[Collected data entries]
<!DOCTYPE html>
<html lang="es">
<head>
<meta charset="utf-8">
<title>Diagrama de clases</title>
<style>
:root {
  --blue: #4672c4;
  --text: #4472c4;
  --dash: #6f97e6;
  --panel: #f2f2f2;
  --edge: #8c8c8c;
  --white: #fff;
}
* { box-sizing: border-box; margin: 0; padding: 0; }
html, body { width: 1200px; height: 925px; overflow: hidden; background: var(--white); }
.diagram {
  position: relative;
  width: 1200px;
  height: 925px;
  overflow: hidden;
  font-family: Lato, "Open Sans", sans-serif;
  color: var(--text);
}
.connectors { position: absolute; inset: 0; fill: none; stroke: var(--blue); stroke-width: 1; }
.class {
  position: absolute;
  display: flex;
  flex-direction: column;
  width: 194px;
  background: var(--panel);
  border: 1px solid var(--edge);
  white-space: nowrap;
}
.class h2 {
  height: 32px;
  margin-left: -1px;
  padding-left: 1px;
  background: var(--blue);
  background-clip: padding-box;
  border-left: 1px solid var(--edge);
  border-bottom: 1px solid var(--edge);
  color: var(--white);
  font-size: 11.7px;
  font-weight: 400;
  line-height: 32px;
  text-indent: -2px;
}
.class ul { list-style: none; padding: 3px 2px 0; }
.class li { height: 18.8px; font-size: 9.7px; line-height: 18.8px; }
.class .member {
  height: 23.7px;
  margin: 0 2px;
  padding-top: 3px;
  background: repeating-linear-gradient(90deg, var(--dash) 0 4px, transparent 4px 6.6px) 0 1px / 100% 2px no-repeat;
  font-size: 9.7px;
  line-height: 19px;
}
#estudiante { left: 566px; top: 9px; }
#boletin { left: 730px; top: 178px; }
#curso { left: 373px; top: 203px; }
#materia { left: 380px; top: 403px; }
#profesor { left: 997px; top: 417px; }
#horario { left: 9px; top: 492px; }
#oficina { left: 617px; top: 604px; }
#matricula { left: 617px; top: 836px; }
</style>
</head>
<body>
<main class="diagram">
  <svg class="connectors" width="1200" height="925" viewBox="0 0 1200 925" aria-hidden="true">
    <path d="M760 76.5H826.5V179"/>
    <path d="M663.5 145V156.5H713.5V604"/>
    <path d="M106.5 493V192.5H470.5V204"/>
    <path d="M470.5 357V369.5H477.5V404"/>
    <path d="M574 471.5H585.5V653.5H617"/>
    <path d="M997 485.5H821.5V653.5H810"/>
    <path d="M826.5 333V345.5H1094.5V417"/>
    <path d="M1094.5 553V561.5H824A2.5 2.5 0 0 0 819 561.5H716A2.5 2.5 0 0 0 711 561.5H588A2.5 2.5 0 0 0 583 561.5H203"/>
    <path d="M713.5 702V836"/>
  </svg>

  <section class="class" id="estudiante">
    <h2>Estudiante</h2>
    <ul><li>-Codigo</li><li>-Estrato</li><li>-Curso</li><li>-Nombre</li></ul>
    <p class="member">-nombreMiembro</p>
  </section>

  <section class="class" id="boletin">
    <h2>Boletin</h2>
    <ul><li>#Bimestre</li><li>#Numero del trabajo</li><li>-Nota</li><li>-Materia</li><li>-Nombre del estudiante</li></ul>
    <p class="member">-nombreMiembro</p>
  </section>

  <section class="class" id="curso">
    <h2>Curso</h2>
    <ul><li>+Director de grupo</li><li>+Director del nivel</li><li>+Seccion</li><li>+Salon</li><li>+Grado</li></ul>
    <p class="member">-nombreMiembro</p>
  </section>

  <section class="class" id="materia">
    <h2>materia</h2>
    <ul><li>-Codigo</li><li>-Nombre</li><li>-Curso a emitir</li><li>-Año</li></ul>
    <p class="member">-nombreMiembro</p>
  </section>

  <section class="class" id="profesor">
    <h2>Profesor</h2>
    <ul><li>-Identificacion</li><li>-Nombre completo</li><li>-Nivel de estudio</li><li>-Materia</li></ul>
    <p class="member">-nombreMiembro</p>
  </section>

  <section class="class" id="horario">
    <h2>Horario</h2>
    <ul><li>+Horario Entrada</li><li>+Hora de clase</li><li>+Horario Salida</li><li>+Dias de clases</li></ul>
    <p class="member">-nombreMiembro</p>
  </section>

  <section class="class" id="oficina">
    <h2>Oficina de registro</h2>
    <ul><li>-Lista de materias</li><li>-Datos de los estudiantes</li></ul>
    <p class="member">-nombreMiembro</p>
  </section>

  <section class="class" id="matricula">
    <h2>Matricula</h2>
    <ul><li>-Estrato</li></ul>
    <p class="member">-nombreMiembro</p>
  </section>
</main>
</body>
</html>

▶ TASK GOAL
Only the lines from the start of the data to the line holding "380px; top: 403px;" are wanted; return them exactly, both ends included.

▶ THE ANSWER
<!DOCTYPE html>
<html lang="es">
<head>
<meta charset="utf-8">
<title>Diagrama de clases</title>
<style>
:root {
  --blue: #4672c4;
  --text: #4472c4;
  --dash: #6f97e6;
  --panel: #f2f2f2;
  --edge: #8c8c8c;
  --white: #fff;
}
* { box-sizing: border-box; margin: 0; padding: 0; }
html, body { width: 1200px; height: 925px; overflow: hidden; background: var(--white); }
.diagram {
  position: relative;
  width: 1200px;
  height: 925px;
  overflow: hidden;
  font-family: Lato, "Open Sans", sans-serif;
  color: var(--text);
}
.connectors { position: absolute; inset: 0; fill: none; stroke: var(--blue); stroke-width: 1; }
.class {
  position: absolute;
  display: flex;
  flex-direction: column;
  width: 194px;
  background: var(--panel);
  border: 1px solid var(--edge);
  white-space: nowrap;
}
.class h2 {
  height: 32px;
  margin-left: -1px;
  padding-left: 1px;
  background: var(--blue);
  background-clip: padding-box;
  border-left: 1px solid var(--edge);
  border-bottom: 1px solid var(--edge);
  color: var(--white);
  font-size: 11.7px;
  font-weight: 400;
  line-height: 32px;
  text-indent: -2px;
}
.class ul { list-style: none; padding: 3px 2px 0; }
.class li { height: 18.8px; font-size: 9.7px; line-height: 18.8px; }
.class .member {
  height: 23.7px;
  margin: 0 2px;
  padding-top: 3px;
  background: repeating-linear-gradient(90deg, var(--dash) 0 4px, transparent 4px 6.6px) 0 1px / 100% 2px no-repeat;
  font-size: 9.7px;
  line-height: 19px;
}
#estudiante { left: 566px; top: 9px; }
#boletin { left: 730px; top: 178px; }
#curso { left: 373px; top: 203px; }
#materia { left: 380px; top: 403px; }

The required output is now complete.